After an cold night in the van (Gideon was getting well aquainted with his new Troll Hole sleeping arrangement by now) we packed up our hastily made camp spot next a gas station on the autostrada (highway) close to the Austrian/Italian border. Our plan was set for the day: Drive to Mestre, take the train out to Venice, explore for the day, pick our good friend Jon from the airport in the evening and drive north again into the Dolomites.
After finding parking near the station we hopped on a train out to the canal city of Venice. As to be expected it was busy with tourists and other sightseers even at this late time of season. We spent the day wondering through the winding streets and canals. The narrow streets and quaint canals were perfect example of a city powered by tourism but if you looked hard enough you could still see signs of the everyday life. Washing still hung out on clotheslines hanging over the canal, young men moving rubble into work barges as they renovate an ancient looking building and older men conversing passionately over an expresso in café tucked away in a quieter corner of the city.

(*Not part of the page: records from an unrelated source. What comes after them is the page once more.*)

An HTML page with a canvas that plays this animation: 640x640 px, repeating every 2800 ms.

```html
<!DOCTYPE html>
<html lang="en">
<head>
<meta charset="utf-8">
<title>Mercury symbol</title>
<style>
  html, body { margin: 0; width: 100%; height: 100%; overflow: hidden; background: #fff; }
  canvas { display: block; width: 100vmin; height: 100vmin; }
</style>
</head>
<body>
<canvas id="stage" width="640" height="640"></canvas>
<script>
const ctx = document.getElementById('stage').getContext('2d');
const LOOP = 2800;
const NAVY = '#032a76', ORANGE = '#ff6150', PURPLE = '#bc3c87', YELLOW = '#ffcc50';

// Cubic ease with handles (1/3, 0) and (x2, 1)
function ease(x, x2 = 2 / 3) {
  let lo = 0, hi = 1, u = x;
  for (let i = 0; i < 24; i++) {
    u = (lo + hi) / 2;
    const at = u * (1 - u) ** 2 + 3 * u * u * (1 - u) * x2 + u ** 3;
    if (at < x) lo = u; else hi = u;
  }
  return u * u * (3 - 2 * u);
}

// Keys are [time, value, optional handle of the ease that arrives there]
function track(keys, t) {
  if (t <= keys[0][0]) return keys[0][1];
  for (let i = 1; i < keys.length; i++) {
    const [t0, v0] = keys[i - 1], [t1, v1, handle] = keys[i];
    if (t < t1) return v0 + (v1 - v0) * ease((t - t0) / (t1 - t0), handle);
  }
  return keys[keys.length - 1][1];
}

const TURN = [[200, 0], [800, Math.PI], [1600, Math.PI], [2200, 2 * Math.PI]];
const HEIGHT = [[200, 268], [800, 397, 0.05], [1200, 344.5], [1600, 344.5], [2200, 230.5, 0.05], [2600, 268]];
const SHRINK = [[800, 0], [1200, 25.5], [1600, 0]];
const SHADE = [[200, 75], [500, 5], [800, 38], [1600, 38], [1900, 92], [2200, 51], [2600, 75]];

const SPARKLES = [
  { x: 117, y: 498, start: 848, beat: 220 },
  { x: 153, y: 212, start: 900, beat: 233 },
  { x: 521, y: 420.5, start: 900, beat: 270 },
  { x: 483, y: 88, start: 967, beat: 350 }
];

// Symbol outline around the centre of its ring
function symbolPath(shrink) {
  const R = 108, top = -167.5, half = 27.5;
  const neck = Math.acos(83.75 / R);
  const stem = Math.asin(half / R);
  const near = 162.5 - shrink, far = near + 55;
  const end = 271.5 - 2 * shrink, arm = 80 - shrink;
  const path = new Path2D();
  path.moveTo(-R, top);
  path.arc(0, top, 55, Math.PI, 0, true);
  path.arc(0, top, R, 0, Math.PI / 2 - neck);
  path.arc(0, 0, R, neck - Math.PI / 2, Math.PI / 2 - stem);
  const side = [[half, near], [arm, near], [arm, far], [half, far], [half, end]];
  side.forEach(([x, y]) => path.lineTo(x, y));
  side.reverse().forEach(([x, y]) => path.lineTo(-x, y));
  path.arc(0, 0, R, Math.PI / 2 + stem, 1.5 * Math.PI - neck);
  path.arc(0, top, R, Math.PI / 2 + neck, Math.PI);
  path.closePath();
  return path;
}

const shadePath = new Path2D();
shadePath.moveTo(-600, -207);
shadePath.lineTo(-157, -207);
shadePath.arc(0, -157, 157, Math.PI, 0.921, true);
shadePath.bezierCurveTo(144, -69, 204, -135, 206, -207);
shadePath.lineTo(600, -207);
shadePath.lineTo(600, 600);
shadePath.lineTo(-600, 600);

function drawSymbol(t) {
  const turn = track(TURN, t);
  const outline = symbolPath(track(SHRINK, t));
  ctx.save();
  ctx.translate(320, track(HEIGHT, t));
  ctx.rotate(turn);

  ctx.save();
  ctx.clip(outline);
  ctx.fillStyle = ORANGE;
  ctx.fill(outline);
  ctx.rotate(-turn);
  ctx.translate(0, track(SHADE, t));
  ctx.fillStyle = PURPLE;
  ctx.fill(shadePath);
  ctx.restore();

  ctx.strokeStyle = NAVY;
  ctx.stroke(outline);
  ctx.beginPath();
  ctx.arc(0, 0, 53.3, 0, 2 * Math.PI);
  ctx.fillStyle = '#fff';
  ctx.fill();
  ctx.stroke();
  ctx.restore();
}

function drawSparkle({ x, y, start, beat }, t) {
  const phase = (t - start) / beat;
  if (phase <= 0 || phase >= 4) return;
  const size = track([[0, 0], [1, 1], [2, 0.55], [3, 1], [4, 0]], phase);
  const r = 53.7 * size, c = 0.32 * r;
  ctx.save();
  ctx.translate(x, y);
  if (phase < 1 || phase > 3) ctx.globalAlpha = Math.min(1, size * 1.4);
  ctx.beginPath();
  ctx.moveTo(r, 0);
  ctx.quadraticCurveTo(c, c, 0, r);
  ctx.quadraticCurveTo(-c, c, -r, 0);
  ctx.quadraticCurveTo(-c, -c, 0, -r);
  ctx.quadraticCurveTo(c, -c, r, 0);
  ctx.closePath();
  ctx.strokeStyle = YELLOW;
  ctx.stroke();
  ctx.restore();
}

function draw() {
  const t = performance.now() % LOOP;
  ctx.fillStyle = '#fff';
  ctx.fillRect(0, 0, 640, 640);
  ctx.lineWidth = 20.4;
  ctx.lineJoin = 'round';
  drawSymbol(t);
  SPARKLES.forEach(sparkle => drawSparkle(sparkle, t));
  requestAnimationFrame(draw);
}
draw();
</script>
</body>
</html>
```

All in all, a beautiful place wrapped in culture and history and good Italian food (if you move out of the touristic center). I recommend the Free Walking Tours if you get the chance!
That evening we arrived at the Venice Airport to pick up our friend Jon who had just arrived from a season of rafting in Japan. We had been making loose plans of when we might meet up and it was great that we were in the right place at the right time to pick him up. So now we were 4 people, 7 wings, 3 tents and all our luggage piled into Fritz. It was a tight fit to say the least but our trusty van rose to the occasion and took us up the next 1400m elevation towards Canazei and the Dolomites. Arriving in a hidden little spot next to a powerstation late at night we set up camp only to realise that we had were missing a few key camping items. We only had one sleeping mat and sleeping bag betweent Gideon and Jon so they decided to share.
Jon received the sleeping bag as he was alone in his tent and Gideon the mat for his Troll Hole under the bed. Gideon then proceeded to put on every piece of clothing he owned + our down jackets while jon attempted to use Suss’s paraglider as a sleeping mat. Every time he rolled over Gideon would end up suffocating himself in a hood of a jacket or some other part of the 10 layers of cloths he was wearing which would lead to a 30second claustrophobic panic attack under the bed waking everyone up.
Awaking in the freezing daylight to find ourselves in beautiful deep canyon in the Dolomites was exciting for everyone. I eventually managed to lure everyone out of bed with the smell of fresh coffee cooked on our little makeshift kitchen. The view was spectacular.
After we were all properly caffeinated we continued our drive to Campitello di Fassa in the heart of the Dolomites. Finding breakfast one of the local cafes we tried to find some other pilots to fly with. After some very helpful advice over the phone from some of the local pilots we drove up to the Sella Saddle to check conditions. From there we hiked up to the top of Col Rodella, an incredible take off located at 2400m above sea level.
After assessing wind for over an hour we finally decided to launch. Taking off into a strong thermal I was shaken and had to work hard to keep my wing under control. It was fairly exciting first flight of the trip as I ascended the turbulent thermals until I was high up over the peaks at the cloud base.
Traversing the 3 local peaks of Col Rodella, The Sellar Towers and Cole de Tena I struggled to get comfortable under my wing in the strong conditions, and with no preplanned flightplan I decided to just enjoy the flight and not try any long distance flights. Getting clouded out (too much cloud cover to create good thermal lift) and fighting against a turbulent valley wind I decided to join Jon at the landing and had an exciting few minutes batteling the changing wind direction and turbulence on landing. Feet firmly back on the ground and hands frozen from the cold and altitude, I realized that flying here in the Alps was a whole new game for me which both excited and scared me. All I knew is that I needed to return to Col Rodella again once day once I have more airtime and confidence under my wing.
After Suss had had a brief and exciting flight from one of the other west facing take offs near Belvedere we decided that it was time to find somewhere to stay for the night. Finding out that all of the campsites in the area had closed for the season we decided to take an Air B&B in Bolzano, about 1.5hrs away (the boys were not so keen to re-create the same camping conditions from the night before). With a storm predicted for the next few days we left the beautiful Dolomites with the promise of return on day soon.
After a pleasant night in an apartment we decided that we should check up on a strange sound that had started down in Fritz’s engine. A kind of flapping sound that sounded like a loose belt. We dropped my brother of at the train station as he was heading back to Vienna to catch up with some friends and then tried to find a “meccanico” somewhere in Bolzano. The language spoken in Bolzano is an intricate combination of Italian and German which also made communication a bit of a challenge.
3 different diagnoses from 2 different mechanics (and a lot of hand signals, pointing and making of car sounds) we decided to try our luck further south near Lake Garda and Verona and hope that Fritz could make it. Arriving in Malcesine we found a campground and set up camp and prepared for the approaching storm…….